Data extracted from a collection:
- Opening Delimiter -
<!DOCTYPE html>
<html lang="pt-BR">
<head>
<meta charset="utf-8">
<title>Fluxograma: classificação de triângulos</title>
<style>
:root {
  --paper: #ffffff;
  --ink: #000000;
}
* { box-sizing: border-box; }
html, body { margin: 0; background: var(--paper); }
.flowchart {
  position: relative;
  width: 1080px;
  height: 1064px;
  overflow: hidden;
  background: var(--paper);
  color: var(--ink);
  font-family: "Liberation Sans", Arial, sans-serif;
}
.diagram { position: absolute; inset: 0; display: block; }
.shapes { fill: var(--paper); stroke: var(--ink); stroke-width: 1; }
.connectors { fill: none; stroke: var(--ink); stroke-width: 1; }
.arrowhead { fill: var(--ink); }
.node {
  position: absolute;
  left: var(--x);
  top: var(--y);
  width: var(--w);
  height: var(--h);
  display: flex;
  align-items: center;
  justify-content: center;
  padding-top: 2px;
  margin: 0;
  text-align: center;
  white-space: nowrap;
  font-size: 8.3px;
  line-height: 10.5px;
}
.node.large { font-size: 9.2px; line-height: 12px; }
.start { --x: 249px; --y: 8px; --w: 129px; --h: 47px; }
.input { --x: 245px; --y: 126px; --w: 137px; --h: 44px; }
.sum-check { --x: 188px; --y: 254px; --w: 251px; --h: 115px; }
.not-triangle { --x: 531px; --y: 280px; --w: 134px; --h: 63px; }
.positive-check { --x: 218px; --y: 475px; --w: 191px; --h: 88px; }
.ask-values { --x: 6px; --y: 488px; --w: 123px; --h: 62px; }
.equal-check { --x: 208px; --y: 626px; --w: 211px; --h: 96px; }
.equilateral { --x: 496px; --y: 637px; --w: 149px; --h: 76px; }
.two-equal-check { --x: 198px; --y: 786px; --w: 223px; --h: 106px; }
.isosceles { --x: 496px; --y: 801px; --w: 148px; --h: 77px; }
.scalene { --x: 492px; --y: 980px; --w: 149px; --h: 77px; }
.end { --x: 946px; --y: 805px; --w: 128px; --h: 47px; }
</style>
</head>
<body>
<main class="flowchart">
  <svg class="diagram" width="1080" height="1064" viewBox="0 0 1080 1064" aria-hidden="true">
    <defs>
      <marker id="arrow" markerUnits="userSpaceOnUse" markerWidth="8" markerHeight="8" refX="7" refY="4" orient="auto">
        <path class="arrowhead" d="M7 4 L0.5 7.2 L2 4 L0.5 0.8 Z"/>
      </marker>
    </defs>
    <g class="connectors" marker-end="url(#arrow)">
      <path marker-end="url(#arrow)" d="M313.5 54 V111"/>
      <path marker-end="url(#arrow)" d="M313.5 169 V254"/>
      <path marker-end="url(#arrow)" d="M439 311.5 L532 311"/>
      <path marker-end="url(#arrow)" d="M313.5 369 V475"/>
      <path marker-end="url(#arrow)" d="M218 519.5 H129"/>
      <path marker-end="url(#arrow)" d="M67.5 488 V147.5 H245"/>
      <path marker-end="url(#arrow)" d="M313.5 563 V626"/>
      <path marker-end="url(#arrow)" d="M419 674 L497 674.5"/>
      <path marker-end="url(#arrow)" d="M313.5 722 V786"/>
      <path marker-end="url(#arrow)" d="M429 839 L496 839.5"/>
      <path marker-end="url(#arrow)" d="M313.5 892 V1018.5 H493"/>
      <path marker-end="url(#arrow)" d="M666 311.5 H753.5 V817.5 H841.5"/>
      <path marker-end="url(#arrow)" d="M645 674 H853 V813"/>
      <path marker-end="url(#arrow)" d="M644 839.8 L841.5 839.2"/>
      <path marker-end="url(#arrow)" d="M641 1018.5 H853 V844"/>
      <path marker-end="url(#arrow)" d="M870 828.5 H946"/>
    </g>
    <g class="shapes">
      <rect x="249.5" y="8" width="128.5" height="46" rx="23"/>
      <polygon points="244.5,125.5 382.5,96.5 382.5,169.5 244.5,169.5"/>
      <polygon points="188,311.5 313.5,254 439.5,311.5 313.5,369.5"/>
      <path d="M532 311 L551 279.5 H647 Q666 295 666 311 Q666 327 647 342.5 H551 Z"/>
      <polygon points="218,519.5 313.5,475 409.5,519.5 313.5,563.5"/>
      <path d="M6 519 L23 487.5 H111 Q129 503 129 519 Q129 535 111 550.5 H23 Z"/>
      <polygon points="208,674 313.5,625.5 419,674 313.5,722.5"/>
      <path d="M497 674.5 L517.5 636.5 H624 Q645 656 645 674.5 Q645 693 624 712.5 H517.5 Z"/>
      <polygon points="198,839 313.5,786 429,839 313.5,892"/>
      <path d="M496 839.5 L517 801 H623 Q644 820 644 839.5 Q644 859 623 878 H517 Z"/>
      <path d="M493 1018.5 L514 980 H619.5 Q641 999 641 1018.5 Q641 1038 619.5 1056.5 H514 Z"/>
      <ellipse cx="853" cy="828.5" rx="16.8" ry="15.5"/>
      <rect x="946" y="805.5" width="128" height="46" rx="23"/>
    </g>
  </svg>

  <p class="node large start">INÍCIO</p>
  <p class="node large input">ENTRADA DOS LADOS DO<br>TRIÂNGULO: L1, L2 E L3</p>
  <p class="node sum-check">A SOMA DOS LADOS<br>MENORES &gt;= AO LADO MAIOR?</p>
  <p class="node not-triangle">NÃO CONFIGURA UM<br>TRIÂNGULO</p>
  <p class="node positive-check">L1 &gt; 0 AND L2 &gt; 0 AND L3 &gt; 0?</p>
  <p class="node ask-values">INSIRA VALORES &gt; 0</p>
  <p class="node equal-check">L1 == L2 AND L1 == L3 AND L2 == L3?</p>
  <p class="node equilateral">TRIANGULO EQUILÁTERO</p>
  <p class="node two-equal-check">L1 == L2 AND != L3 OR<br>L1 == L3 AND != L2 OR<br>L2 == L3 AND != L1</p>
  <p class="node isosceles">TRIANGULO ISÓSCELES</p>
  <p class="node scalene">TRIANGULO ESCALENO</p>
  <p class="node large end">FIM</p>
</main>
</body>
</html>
- Closing Delimiter -
- Opening Delimiter -
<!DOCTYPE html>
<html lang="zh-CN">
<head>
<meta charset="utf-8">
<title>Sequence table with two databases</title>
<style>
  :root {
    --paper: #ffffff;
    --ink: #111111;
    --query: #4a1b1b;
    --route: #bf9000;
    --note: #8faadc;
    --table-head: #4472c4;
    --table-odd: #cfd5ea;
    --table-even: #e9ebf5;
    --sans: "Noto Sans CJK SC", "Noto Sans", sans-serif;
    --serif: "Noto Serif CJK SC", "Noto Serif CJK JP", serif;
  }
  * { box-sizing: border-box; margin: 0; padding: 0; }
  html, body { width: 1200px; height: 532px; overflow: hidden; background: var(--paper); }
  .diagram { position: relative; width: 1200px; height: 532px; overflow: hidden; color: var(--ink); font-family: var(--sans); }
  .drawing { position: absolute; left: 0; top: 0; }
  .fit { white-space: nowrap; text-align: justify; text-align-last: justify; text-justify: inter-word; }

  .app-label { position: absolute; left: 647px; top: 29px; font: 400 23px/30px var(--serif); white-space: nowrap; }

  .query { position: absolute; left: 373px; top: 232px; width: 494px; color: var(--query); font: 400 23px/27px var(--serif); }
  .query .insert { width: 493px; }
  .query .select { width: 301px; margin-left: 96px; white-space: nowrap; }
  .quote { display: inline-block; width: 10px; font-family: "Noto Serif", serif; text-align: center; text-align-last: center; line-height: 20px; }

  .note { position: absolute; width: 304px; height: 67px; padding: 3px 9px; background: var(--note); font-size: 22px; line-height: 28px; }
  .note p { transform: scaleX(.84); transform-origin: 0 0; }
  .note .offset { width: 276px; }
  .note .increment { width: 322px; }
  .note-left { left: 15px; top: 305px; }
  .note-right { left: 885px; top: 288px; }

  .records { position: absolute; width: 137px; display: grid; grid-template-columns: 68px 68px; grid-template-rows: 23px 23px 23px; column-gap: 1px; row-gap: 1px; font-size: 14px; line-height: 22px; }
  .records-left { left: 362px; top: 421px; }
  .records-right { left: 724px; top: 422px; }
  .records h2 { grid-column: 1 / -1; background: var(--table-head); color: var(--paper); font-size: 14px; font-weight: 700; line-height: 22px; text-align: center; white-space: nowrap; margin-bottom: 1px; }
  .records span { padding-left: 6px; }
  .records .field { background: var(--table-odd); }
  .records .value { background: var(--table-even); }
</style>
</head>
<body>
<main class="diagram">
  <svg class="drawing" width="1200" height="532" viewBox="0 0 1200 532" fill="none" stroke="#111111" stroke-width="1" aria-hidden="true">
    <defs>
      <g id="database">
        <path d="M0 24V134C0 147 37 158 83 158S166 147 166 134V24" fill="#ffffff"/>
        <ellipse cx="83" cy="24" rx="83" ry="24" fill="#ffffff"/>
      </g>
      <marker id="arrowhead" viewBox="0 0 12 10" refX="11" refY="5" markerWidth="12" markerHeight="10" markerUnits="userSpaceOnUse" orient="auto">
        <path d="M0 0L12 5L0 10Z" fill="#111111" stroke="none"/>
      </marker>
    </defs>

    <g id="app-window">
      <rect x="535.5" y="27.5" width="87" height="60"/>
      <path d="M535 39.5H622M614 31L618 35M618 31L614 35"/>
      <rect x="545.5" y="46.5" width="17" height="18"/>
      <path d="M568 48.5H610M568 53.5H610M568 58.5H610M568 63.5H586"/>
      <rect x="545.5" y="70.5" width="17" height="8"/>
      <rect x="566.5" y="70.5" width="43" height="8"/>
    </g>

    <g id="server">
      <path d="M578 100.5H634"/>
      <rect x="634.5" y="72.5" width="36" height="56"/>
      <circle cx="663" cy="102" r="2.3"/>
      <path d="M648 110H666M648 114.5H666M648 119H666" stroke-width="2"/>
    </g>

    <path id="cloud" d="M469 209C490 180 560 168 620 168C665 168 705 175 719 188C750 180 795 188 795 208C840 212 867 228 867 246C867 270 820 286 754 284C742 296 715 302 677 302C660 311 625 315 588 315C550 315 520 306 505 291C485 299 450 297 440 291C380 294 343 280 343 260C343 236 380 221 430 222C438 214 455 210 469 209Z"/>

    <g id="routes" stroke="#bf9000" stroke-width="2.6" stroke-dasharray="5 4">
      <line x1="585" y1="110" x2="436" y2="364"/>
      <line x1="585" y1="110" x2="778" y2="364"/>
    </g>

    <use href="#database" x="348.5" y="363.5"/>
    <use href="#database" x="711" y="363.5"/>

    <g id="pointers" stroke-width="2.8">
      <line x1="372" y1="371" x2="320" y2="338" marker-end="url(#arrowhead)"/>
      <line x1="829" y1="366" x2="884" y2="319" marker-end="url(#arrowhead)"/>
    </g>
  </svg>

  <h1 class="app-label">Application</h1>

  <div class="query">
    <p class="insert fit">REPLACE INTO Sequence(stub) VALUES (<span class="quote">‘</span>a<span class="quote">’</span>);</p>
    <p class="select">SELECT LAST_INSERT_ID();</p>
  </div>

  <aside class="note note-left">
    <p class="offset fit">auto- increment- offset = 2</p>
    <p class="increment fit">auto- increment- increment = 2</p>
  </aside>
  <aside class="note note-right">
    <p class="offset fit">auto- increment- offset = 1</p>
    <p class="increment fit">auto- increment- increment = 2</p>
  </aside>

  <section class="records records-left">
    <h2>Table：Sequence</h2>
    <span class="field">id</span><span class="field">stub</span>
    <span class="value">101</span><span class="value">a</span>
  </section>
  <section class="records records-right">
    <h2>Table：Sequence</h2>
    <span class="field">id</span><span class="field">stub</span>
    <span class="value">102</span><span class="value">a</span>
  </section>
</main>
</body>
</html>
- Closing Delimiter -
- Opening Delimiter -
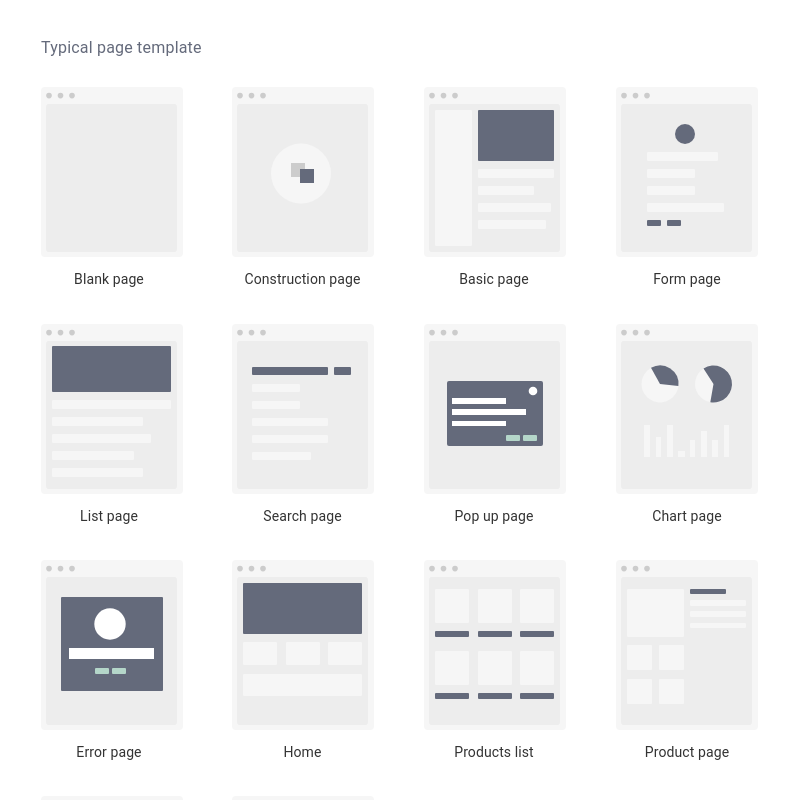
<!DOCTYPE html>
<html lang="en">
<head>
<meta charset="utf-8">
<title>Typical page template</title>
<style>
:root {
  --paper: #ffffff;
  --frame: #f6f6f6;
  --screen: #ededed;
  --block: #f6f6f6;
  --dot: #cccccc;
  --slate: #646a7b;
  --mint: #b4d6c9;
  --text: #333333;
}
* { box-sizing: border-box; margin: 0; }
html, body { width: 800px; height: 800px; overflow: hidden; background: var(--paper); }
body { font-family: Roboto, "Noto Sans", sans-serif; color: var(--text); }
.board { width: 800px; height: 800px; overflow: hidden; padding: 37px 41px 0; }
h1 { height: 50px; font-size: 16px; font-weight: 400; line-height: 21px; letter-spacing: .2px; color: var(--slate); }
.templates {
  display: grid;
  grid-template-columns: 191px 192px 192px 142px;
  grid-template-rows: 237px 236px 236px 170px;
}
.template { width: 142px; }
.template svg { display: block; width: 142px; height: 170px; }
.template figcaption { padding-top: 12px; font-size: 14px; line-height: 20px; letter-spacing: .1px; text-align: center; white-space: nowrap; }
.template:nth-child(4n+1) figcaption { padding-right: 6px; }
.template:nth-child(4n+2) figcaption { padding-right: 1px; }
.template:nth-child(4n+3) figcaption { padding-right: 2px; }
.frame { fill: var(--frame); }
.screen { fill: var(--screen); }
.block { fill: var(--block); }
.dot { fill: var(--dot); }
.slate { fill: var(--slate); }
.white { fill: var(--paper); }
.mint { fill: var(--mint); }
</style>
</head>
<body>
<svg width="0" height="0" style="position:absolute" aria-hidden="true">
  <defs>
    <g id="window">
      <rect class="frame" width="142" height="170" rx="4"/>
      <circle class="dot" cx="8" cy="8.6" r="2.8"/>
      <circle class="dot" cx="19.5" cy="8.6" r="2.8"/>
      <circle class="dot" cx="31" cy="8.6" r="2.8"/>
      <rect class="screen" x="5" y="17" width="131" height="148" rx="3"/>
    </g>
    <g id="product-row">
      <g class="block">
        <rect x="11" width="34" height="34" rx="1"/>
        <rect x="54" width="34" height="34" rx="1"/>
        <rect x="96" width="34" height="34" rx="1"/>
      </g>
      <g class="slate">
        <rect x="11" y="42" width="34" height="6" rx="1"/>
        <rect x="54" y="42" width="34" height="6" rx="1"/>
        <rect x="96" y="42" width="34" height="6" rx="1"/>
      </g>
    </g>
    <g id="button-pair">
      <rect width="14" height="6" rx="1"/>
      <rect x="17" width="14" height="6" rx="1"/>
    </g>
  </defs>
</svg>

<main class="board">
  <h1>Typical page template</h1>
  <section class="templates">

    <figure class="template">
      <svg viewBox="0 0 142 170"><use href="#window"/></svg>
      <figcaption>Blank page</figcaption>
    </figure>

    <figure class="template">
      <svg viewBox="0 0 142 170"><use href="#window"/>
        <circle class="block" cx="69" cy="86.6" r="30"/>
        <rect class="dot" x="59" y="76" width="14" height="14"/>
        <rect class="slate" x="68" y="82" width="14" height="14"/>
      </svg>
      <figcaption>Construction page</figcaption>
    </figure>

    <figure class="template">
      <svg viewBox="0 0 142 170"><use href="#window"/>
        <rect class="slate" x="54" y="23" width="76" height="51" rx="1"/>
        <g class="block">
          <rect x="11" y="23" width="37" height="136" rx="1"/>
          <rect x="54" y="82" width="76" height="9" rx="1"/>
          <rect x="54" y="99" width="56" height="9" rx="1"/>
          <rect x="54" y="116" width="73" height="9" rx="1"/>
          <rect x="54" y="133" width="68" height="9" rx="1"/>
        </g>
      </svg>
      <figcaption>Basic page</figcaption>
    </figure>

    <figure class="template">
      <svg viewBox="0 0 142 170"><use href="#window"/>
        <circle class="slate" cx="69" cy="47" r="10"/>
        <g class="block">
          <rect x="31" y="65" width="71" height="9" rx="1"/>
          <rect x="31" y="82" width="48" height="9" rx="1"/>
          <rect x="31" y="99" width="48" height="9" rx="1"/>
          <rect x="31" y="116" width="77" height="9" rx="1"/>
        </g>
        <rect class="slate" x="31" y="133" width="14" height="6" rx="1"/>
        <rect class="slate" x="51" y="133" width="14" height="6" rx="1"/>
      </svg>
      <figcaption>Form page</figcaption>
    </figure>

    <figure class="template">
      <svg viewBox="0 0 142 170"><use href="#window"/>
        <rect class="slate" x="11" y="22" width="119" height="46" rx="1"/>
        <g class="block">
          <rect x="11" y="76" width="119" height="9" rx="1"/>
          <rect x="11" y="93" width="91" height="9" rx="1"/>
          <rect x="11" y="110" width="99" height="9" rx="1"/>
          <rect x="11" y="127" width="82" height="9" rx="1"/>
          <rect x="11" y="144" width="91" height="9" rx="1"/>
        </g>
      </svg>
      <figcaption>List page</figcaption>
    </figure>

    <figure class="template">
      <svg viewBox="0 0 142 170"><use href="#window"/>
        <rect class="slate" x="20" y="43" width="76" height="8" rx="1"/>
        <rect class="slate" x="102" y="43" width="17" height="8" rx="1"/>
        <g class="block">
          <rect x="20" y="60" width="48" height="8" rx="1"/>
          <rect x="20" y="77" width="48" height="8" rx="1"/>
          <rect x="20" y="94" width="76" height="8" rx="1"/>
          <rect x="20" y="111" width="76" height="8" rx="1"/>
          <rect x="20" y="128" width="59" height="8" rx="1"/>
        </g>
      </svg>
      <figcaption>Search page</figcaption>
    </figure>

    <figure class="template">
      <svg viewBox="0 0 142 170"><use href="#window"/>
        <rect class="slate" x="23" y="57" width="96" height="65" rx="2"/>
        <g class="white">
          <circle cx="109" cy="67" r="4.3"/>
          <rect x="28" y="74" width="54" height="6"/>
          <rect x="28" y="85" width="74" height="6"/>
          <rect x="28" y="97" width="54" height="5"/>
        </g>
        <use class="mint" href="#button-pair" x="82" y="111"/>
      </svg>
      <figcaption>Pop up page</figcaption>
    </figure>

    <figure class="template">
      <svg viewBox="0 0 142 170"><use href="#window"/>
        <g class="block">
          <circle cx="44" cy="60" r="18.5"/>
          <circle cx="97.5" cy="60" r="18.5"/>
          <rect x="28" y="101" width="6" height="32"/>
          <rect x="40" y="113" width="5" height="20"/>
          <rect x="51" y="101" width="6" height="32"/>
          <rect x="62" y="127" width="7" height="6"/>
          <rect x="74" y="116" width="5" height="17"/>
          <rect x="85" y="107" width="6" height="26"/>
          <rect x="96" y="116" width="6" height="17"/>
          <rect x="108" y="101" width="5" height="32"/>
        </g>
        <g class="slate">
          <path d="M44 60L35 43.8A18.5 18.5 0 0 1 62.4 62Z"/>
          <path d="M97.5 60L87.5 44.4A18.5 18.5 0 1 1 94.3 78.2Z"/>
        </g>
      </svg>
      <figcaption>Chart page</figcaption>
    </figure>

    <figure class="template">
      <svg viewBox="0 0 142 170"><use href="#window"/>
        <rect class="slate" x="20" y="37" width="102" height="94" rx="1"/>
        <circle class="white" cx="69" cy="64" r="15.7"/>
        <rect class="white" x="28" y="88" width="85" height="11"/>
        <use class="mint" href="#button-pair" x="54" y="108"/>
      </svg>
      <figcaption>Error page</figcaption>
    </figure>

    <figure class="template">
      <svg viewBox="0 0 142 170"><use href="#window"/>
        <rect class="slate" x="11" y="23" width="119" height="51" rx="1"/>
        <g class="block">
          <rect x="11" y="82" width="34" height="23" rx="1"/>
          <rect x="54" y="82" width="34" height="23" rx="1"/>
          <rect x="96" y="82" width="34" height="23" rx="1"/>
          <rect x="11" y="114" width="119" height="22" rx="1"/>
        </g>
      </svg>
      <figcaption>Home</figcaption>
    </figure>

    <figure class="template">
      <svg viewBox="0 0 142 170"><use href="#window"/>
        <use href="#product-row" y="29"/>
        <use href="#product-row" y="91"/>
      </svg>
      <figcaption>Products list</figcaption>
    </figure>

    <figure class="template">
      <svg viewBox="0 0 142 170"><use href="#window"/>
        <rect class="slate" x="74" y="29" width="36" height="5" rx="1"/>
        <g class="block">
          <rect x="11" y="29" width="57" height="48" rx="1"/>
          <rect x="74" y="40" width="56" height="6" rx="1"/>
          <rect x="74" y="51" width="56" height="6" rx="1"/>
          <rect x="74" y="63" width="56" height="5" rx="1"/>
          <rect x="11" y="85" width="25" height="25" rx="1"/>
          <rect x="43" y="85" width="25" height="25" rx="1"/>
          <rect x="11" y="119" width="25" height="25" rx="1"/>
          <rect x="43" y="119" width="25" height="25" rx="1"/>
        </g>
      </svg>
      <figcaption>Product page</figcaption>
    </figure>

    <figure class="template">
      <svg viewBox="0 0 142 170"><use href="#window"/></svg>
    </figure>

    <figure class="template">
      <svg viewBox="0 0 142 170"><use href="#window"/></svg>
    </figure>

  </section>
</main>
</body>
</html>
- Closing Delimiter -
:: AIM OF THE EXERCISE ::
Each line in the records that carries "span" must be copied out.

:: SOLUTION FOR THIS TASK ::
  .records span { padding-left: 6px; }
    <p class="insert fit">REPLACE INTO Sequence(stub) VALUES (<span class="quote">‘</span>a<span class="quote">’</span>);</p>
    <span class="field">id</span><span class="field">stub</span>
    <span class="value">101</span><span class="value">a</span>
    <span class="field">id</span><span class="field">stub</span>
    <span class="value">102</span><span class="value">a</span>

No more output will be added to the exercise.